The reasons for challenging a will can vary. It might be questioned on grounds that the person who made the will wasn't in a sound mental state or was unduly influenced by someone else. Other reasons could include concerns about fraud or the authenticity of the will itself. In some cases, family members or dependents who believe they should have received more from the estate may also contest.
Contesting a will or probate process isn’t something to be taken lightly. It can be a lengthy, complicated, and emotionally draining process. Legal proceedings can go on for months, if not years, and can be expensive for all parties involved. That's why it's important to have a clear understanding of the situation and sound legal advice before proceeding.
If you find yourself in a situation where contesting a will seems like the right course of action, it's essential to consult experienced legal professionals who specialise in contested probate. They can guide you through the legal process, help gather evidence and represent your interests in court. Their expertise can be invaluable in clarifying whether you have a strong case and how best to proceed.
Contesting a probate means challenging its validity or the way it divides up someone's property after they've passed away. If you're thinking about doing this, it's essential to know the steps involved, so you're prepared. Here's how the process generally works:
Not just anyone can contest a will. Usually, you need to have a specific reason and a close relationship with the person who has died. Most often, people who can contest a will are family members, like spouses, children or grandchildren. Sometimes, people who were financially dependent on the person who's passed away can also have a say.
If you're named in the will as a beneficiary, you can contest if you think something is wrong. Basically, you need to be someone who stands to lose or gain something significant depending on what the will says.
If you're thinking about contesting a probate, you can't do it just because you're unhappy with what you got. There needs to be valid reasons, and here are some of the common ones:
It's always best to talk to a legal expert to see if you've got a solid reason for contesting a probate.
If you're thinking of contesting a will, you should know that time is of the essence. You usually have a limited period to make your case. In the UK, for example, you typically have six months from the date of the grant of probate to contest a will. This is the official document that gives the go-ahead for the estate to be distributed according to the terms of the will. Missing this deadline could mean you lose your chance to contest unless you have a really good reason for the delay and the court decides to give you some extra time.
Why is there a time limit? Well, the law likes to keep things moving along. It's not fair on the other people who stand to inherit if things are up in the air for ages. Plus, the assets might have already been handed out, making things more complicated and messy for everyone.
So, if you think you have a good reason to contest a will, it's best to get legal advice as soon as possible. Waiting too long could make it much harder for you to get what you believe is rightfully yours.
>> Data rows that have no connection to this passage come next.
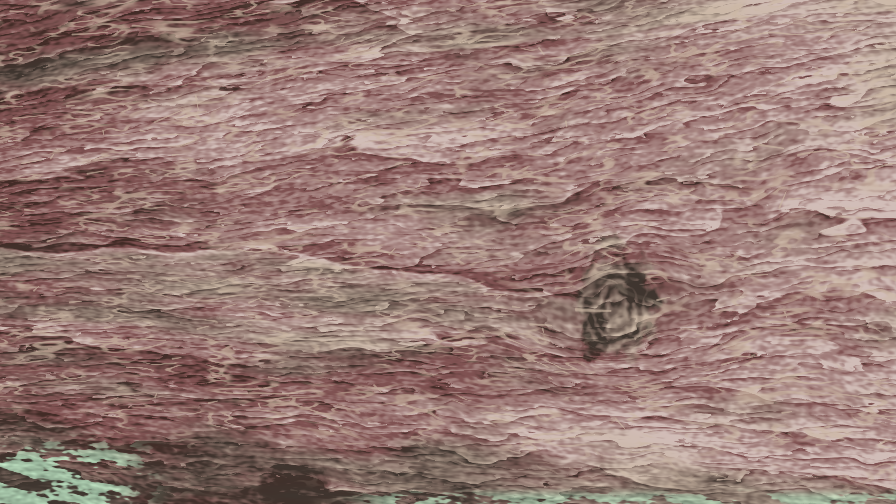
Write a Shadertoy shader that draws this texture.

```glsl
const vec3 DARK  = vec3(0.26, 0.17, 0.15);
const vec3 RED   = vec3(0.50, 0.32, 0.32);
const vec3 ROSE  = vec3(0.63, 0.49, 0.48);
const vec3 PALE  = vec3(0.82, 0.74, 0.72);
const vec3 OLIVE = vec3(0.58, 0.525, 0.465);
const vec3 MINT  = vec3(0.69, 0.83, 0.71);
const vec3 STRAW = vec3(0.80, 0.72, 0.64);
const vec2 KNOT  = vec2(1.225, 0.395);

vec2 hash2(vec2 p) {
    p = vec2(dot(p, vec2(127.1, 311.7)), dot(p, vec2(269.5, 183.3)));
    return fract(sin(p) * 43758.5);
}

// Gradient noise, roughly -0.6 to 0.6
float corner(vec2 cell, vec2 f, vec2 o) {
    return dot(hash2(cell + o) * 2.0 - 1.0, f - o);
}

float noise(vec2 p) {
    vec2 i = floor(p), f = fract(p);
    vec2 u = f * f * f * (f * (f * 6.0 - 15.0) + 10.0);
    float low  = mix(corner(i, f, vec2(0, 0)), corner(i, f, vec2(1, 0)), u.x);
    float high = mix(corner(i, f, vec2(0, 1)), corner(i, f, vec2(1, 1)), u.x);
    return mix(low, high, u.y);
}

float fbm(vec2 p) {
    float sum = 0.0, amp = 1.0;
    for (int i = 0; i < 4; i++) {
        sum += amp * noise(p);
        p = p * 2.03 + 17.3;
        amp *= 0.5;
    }
    return sum;
}

// Overlapping bark sheets: a bright lip above each edge, a shadow beneath
float sheets(vec2 p, float freq, float amp, float seed) {
    float h = p.y * freq + amp * fbm(p * freq * vec2(0.16, 0.6) + seed);
    float t = fract(h);
    float edge = clamp(fwidth(h), 0.02, 0.4);
    float relief = 1.15 * exp(-5.0 * t) - exp(-7.0 * (1.0 - t));
    float strength = smoothstep(-0.3, 0.25, noise(p * freq * vec2(0.25, 0.8) + seed + 9.0));
    return strength * mix(-1.0, relief, smoothstep(0.0, edge, t));
}

// One long ridge: light where d > 0, shadow where d < 0
float ridge(float d, float width) {
    float side = smoothstep(-0.003, 0.003, d);
    return mix(-exp(d / width * 1.6), exp(-d / width), side);
}

// Thin frayed strands lying along the zero lines of a stretched noise
float strands(vec2 p, vec2 scale, float width) {
    float line = 1.0 - smoothstep(0.3 * width, width, abs(noise(p * scale)));
    return line * smoothstep(0.0, 0.3, noise(p * scale * vec2(0.6, 0.35) + 23.0));
}

// Loose splinters, one short tapered stroke in some cells of a grid
float splinters(vec2 p, float scale, float density) {
    vec2 q = p * scale, cell = floor(q);
    float cover = 0.0;
    for (int k = 0; k < 9; k++) {
        vec2 id = cell + vec2(k % 3 - 1, k / 3 - 1);
        vec2 r = hash2(id + scale), s = hash2(id + 41.7);
        float angle = (s.x - 0.5) * (s.y < 0.2 ? 3.0 : 0.7);
        vec2 dir = vec2(cos(angle), sin(angle));
        vec2 d = q - id - r;
        float reach = 0.4 * s.y + 0.1;
        float along = clamp(dot(d, dir), -reach, reach);
        float dist = length(d - dir * along) / scale;
        float width = mix(0.0014, 0.0032, 0.5 - 0.5 * along / reach);
        float present = step(hash2(id + 7.9).x, density);
        cover = max(cover, present * (1.0 - smoothstep(0.2 * width, width, dist)));
    }
    return cover;
}

// Soft ellipse with a ragged outline
float blob(vec2 p, vec2 centre, vec2 size) {
    float r = length((p - centre) / size) + 0.6 * fbm(p * 26.0);
    return 1.0 - smoothstep(0.65, 1.1, r);
}

// Grain fans out towards both ends and bends round the knot
vec2 grain(vec2 p) {
    float slope = mix(-0.085, 0.105, smoothstep(0.1, 0.9, p.y));
    vec2 d = p - KNOT;
    float bend = exp(-dot(d * vec2(6.0, 8.0), d * vec2(6.0, 8.0)));
    float wave = 0.03 * noise(p * vec2(2.2, 3.0)) + 0.008 * noise(p * vec2(9.0, 14.0));
    return vec2(p.x, p.y - slope * (p.x - 0.9) - 0.55 * d.y * bend + wave);
}

void mainImage(out vec4 fragColor, in vec2 fragCoord) {
    vec2 p = fragCoord / iResolution.y;
    vec2 g = grain(p);
    vec2 tilted = vec2(g.x, g.y - 0.07 * g.x);

    // Relief from broad sheets down to fine fibres
    float broad = fbm(g * vec2(1.2, 6.0) + 3.0);
    float fibre = noise(g * vec2(18.0, 110.0)) + noise(g * vec2(65.0, 170.0));
    float tone = 0.49 + 0.2 * (p.x - 0.85) + 0.36 * broad + 0.33 * fibre;
    tone += 0.27 * sheets(g, 10.0, 1.2, 2.0);
    tone += 0.31 * sheets(tilted, 23.0, 1.3, 31.0);
    tone += 0.29 * sheets(tilted, 52.0, 1.3, 57.0);

    // Long ridges along the top and along the buried branch
    float topRidge = p.y - 0.81 - 0.1 * p.x + 0.03 * fbm(p * vec2(3.0, 5.0));
    float branch = 0.505 - 0.1 * smoothstep(0.45, 1.2, p.x) + 0.025 * fbm(vec2(p.x * 5.0, 4.0)) - p.y;
    float branchSpan = 1.0 - smoothstep(1.1, 1.25, p.x);
    tone += 0.2 * ridge(topRidge, 0.014) + 0.24 * branchSpan * ridge(branch, 0.035);
    tone -= 0.16 * smoothstep(0.0, 0.12, topRidge);

    // Shaded foot of the trunk, knot and hollows
    float foot = 1.0 - smoothstep(0.0, 0.09, p.y - 0.14 + 0.075 * p.x + 0.08 * noise(p * vec2(4.0, 9.0)));
    float knot = blob(p, KNOT, vec2(0.085, 0.13));
    float rings = sin(length((p - KNOT) * vec2(1.3, 1.0)) * 170.0 + 9.0 * fbm(p * 12.0));
    float hollow = max(blob(p, vec2(1.265, 0.43), vec2(0.03, 0.035)), blob(p, vec2(1.18, 0.33), vec2(0.03, 0.055)));
    hollow = max(hollow, 0.8 * blob(p, vec2(0.59, 0.03), vec2(0.07, 0.06)));
    tone += knot * (0.2 * rings - 0.08) - 0.35 * hollow - 0.24 * foot;

    vec3 col = mix(DARK, RED, smoothstep(-0.05, 0.3, tone));
    col = mix(col, ROSE, smoothstep(0.3, 0.52, tone));
    col = mix(col, PALE, smoothstep(0.5, 0.88, tone));

    // Weathered olive film
    float band = branchSpan * smoothstep(-0.005, 0.02, branch) * (1.0 - smoothstep(0.06, 0.26, branch));
    float film = 0.22 + 0.7 * fbm(g * vec2(2.5, 11.0) + 70.0) + 0.35 * band + 0.35 * foot + 0.35 * knot;
    film += 0.3 * smoothstep(-0.01, 0.01, topRidge) * (1.0 - smoothstep(0.03, 0.12, topRidge));
    col = mix(col, OLIVE * (0.42 + 1.05 * clamp(tone, 0.0, 0.9)), 0.8 * smoothstep(0.2, 0.75, film));

    // Frayed strands and loose splinters
    float loose = max(strands(tilted, vec2(11.0, 48.0), 0.1), strands(g + 3.0, vec2(24.0, 80.0), 0.13));
    loose = max(loose, max(splinters(g, 13.0, 0.14), splinters(p + 5.0, 30.0, 0.1)));
    col = mix(col, STRAW, 0.65 * loose * (1.0 - 0.6 * foot) * (1.0 - 0.7 * hollow));

    // Flaking mint lichen along the lower edge
    float patches = (1.0 - smoothstep(0.2, 0.36, p.x)) * (1.0 - smoothstep(0.08, 0.16, p.y));
    float strip = smoothstep(0.65, 0.8, p.x) * (1.0 - smoothstep(0.008, 0.035, p.y));
    float flakes = fbm(p * vec2(9.0, 26.0) + 11.0) + 0.3 * fibre;
    float lichen = max(patches, 0.8 * strip) * smoothstep(-0.02, 0.12, flakes);
    col = mix(col, MINT * (0.95 + 0.25 * fibre), 0.9 * lichen);

    fragColor = vec4(clamp(col, 0.0, 1.0), 1.0);
}
```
If you're thinking of contesting a will, you might be wondering how this could affect what you're set to inherit. The answer isn't straightforward, in some cases, challenging a will might even lead the court to question your entitlement, and that could jeopardise what you’re supposed to inherit.
The outcome depends on a few things. First, if your contest is successful, the will could be revised, and that might actually increase your share. On the other hand, if you lose the case, you might end up with legal fees that could eat into any inheritance you were originally set to get.
Another thing to consider is family dynamics. Contesting a will can stir up emotions and potentially create rifts between family members. This could have long-term implications that go beyond the financial aspect of inheritance.
So, before contesting, it's a good idea to weigh up the pros and cons carefully. Make sure you've got solid grounds to contest and consult a legal expert to get a clearer picture of where you stand. It's a big decision, and it's important to be fully aware of the potential consequences, both good and bad.
If you're considering contesting probate and want to know the best way to go about it, our team is here to offer advice that's tailored to you.
Give us a call on 0800 1380 458 or send us a message through our website to get things moving.